Tesla has added a number of features on the fly using software. It has helped that the Model S is capable of automatically receiving wireless updates such as the AutoPilot technology that gives the Model S – and newer Model X – the ability to operate hands-free on well-marked, limited-access highways.
“Software updates are free throughout the life of the vehicle,” noted spokesperson Alexis Georgeson, who adds that Tesla Cars can “actually improve over time.”
Tesla has also made hardware changes at its Fremont, California factory. Among the latest is a switch to a 48-amp onboard charger. The current system is 40 amps. The update will allow a modest reduction in charging times, whether using a home or commercial charging system, as well as the high-voltage Tesla SuperCharger network.
The updated models that will begin shipping in May also will feature two new interior options: Figured Ash Wood and Dark Ash Wood.
And whether living in smoggy urban environments, or in country settings where pollen can be a problem, Tesla is adding a new HEPA air filtration system that was first introduced on the Model X battery SUV. It claims the systems is 100 times more effective at blocking smog, exhaust pollution from gas and diesel vehicles, and allergens and bacteria.
But the most notable update for what other makers might call the 2017 model-year is readily apparent up front. The Tesla Model S gets new headlights and bumpers, and a grille that is now little more than a slit. That’s closer in appearance to the grille-less look of the Model 3 which was revealed to a standing-room-only crowd at Tesla’s Fremont plant on March 31st.
(For a closer look at the Tesla Model 3, Click Here.)
(The new Model 3 has already generated more than 300,000 advance deposits, though it remains to be seen how many will translate into actual purchases when the new battery-car launches. It’s set to go into production in late 2017, though Tesla has a history of missing its targets, the Model X debuting about two years behind schedule.)
Tesla isn’t referring to the updated Model S as a 2017. In fact, it pointedly refuses to use model-year designations, emphasizing its focus on continuous improvement. That said, federal law actually requires a manufacturer to use a model-year designation — even if it doesn’t market that to consumers – in order to comply with government safety, emissions and mileage mandates.
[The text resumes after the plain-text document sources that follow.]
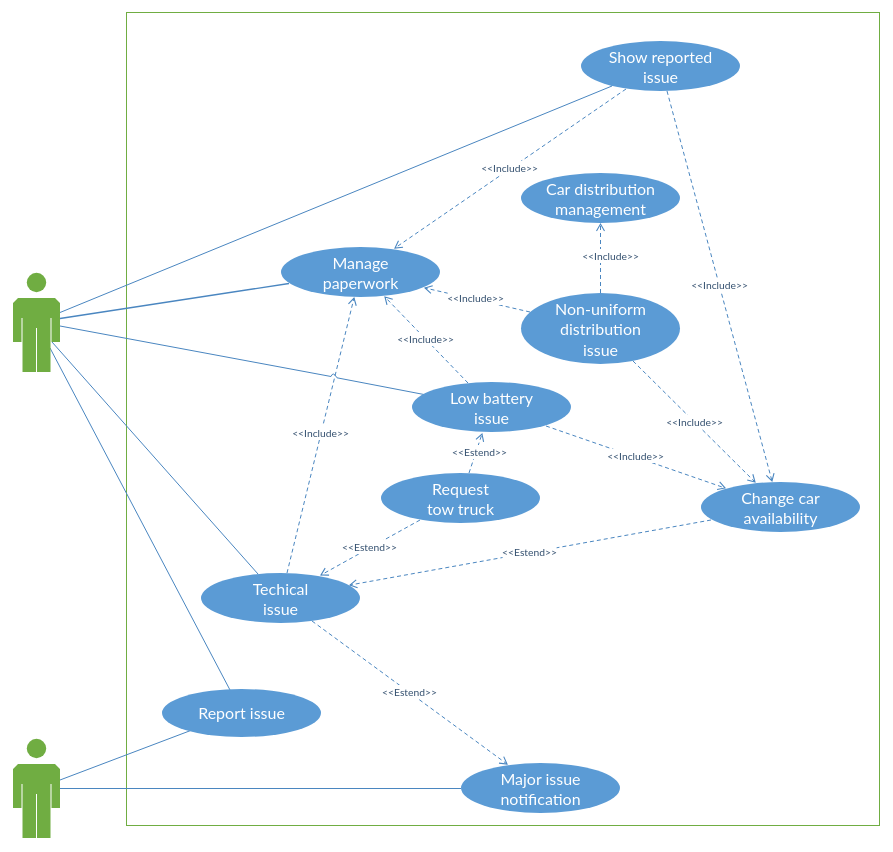
<!DOCTYPE html>
<html lang="en">
<head>
<meta charset="utf-8">
<title>Car issue use case diagram</title>
<style>
:root {
  --actor: #70ad42;
  --case: #5b9bd5;
  --line: #4a86c0;
  --label: #34506f;
  --paper: #ffffff;
}
* { box-sizing: border-box; }
html, body { margin: 0; overflow: hidden; background: var(--paper); }
.diagram {
  position: relative;
  width: 893px;
  height: 852px;
  overflow: hidden;
  background: var(--paper);
  font-family: Lato, "Open Sans", sans-serif;
}
.system-boundary {
  position: absolute;
  left: 126px; top: 12px;
  width: 754px; height: 814px;
  border: 1px solid var(--actor);
}
.connections { position: absolute; left: 0; top: 0; }
.association { fill: none; stroke: var(--line); stroke-width: 1; }
.dependency { fill: none; stroke: var(--line); stroke-width: 1; stroke-dasharray: 4 3; marker-end: url(#arrow); }
.arrow-head { fill: none; stroke: var(--line); stroke-width: 1.1; }
.actor { fill: var(--actor); }
.use-case {
  position: absolute;
  left: var(--x); top: var(--y);
  width: 159px; height: 50px;
  display: flex;
  align-items: center;
  justify-content: center;
  padding-top: 2px;
  border-radius: 50%;
  background: var(--case);
  color: var(--paper);
  font-size: 16px;
  line-height: 20.5px;
  text-align: center;
  white-space: nowrap;
}
.use-case.tall { height: 71px; }
.use-case.single { height: 48px; padding-top: 1px; }
.stereotype {
  position: absolute;
  left: var(--x); top: var(--y);
  transform: translate(-50%, -50%);
  background: var(--paper);
  color: var(--label);
  font-size: 10.3px;
  line-height: 14px;
  white-space: nowrap;
}
</style>
</head>
<body>
<main class="diagram">
  <div class="system-boundary"></div>

  <svg class="connections" width="893" height="852" viewBox="0 0 893 852" aria-hidden="true">
    <defs>
      <marker id="arrow" markerUnits="userSpaceOnUse" markerWidth="10" markerHeight="10" refX="8" refY="5" orient="auto">
        <path class="arrow-head" d="M1 1 L8 5 L1 9" stroke-dasharray="none"/>
      </marker>
      <g id="person">
        <circle cx="36.5" cy="282.5" r="9.7"/>
        <path d="M18 298 H55 L60 303 V342 H51.5 V318 H50.5 V372 H37 V328 H36 V372 H22.5 V318 H21.5 V342 H13 V303 Z"/>
      </g>
    </defs>

    <g class="association">
      <path d="M60 312.5 L612 86"/>
      <path d="M60 318.5 L289 283.5" stroke-width="1.4"/>
      <path d="M60 326 L331 376.5 Q333 371 337 377.8 L424 394.5"/>
      <path d="M52 342 L258 574"/>
      <path d="M50 348 L230 690"/>
      <path d="M60 780 L192 730"/>
      <path d="M60 788.5 H461"/>
    </g>

    <path class="dependency" d="M626 89 L395 248"/>
    <path class="dependency" d="M667 91 L772 481"/>
    <path class="dependency" d="M600.5 293 V224"/>
    <path class="dependency" d="M530 312 L425 288"/>
    <path class="dependency" d="M633 361 L755 482"/>
    <path class="dependency" d="M468 383 L385 297"/>
    <path class="dependency" d="M546 426 L725 488"/>
    <path class="dependency" d="M469 473 L482 434"/>
    <path class="dependency" d="M420 520 L321 575"/>
    <path class="dependency" d="M711 520 L350 585"/>
    <path class="dependency" d="M287 573 L354 298"/>
    <path class="dependency" d="M312 621 L507 764"/>

    <use class="actor" href="#person"/>
    <use class="actor" href="#person" y="466"/>
  </svg>

  <div class="use-case" style="--x:581px;--y:41px">Show reported<br>issue</div>
  <div class="use-case" style="--x:521px;--y:173px">Car distribution<br>management</div>
  <div class="use-case" style="--x:281px;--y:247px">Manage<br>paperwork</div>
  <div class="use-case tall" style="--x:521px;--y:293px">Non-uniform<br>distribution<br>issue</div>
  <div class="use-case" style="--x:412px;--y:382px">Low battery<br>issue</div>
  <div class="use-case" style="--x:381px;--y:473px">Request<br>tow truck</div>
  <div class="use-case" style="--x:701px;--y:482px">Change car<br>availability</div>
  <div class="use-case" style="--x:201px;--y:573px">Techical<br>issue</div>
  <div class="use-case single" style="--x:162px;--y:689px">Report issue</div>
  <div class="use-case" style="--x:461px;--y:763px">Major issue<br>notification</div>

  <span class="stereotype" style="--x:509.5px;--y:168px">&lt;&lt;Include&gt;&gt;</span>
  <span class="stereotype" style="--x:610.5px;--y:256px">&lt;&lt;Include&gt;&gt;</span>
  <span class="stereotype" style="--x:719.5px;--y:285px">&lt;&lt;Include&gt;&gt;</span>
  <span class="stereotype" style="--x:475.5px;--y:298px">&lt;&lt;Include&gt;&gt;</span>
  <span class="stereotype" style="--x:425.5px;--y:339px">&lt;&lt;Include&gt;&gt;</span>
  <span class="stereotype" style="--x:694.5px;--y:422px">&lt;&lt;Include&gt;&gt;</span>
  <span class="stereotype" style="--x:320.5px;--y:433px">&lt;&lt;Include&gt;&gt;</span>
  <span class="stereotype" style="--x:635.5px;--y:456px">&lt;&lt;Include&gt;&gt;</span>
  <span class="stereotype" style="--x:479.5px;--y:452px">&lt;&lt;Estend&gt;&gt;</span>
  <span class="stereotype" style="--x:369.5px;--y:547px">&lt;&lt;Estend&gt;&gt;</span>
  <span class="stereotype" style="--x:529.5px;--y:552px">&lt;&lt;Estend&gt;&gt;</span>
  <span class="stereotype" style="--x:409.5px;--y:692px">&lt;&lt;Estend&gt;&gt;</span>
</main>
</body>
</html>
(Tesla could run out of federal $7,500 tax credits before launch of the Model 3. Click Here for the story.)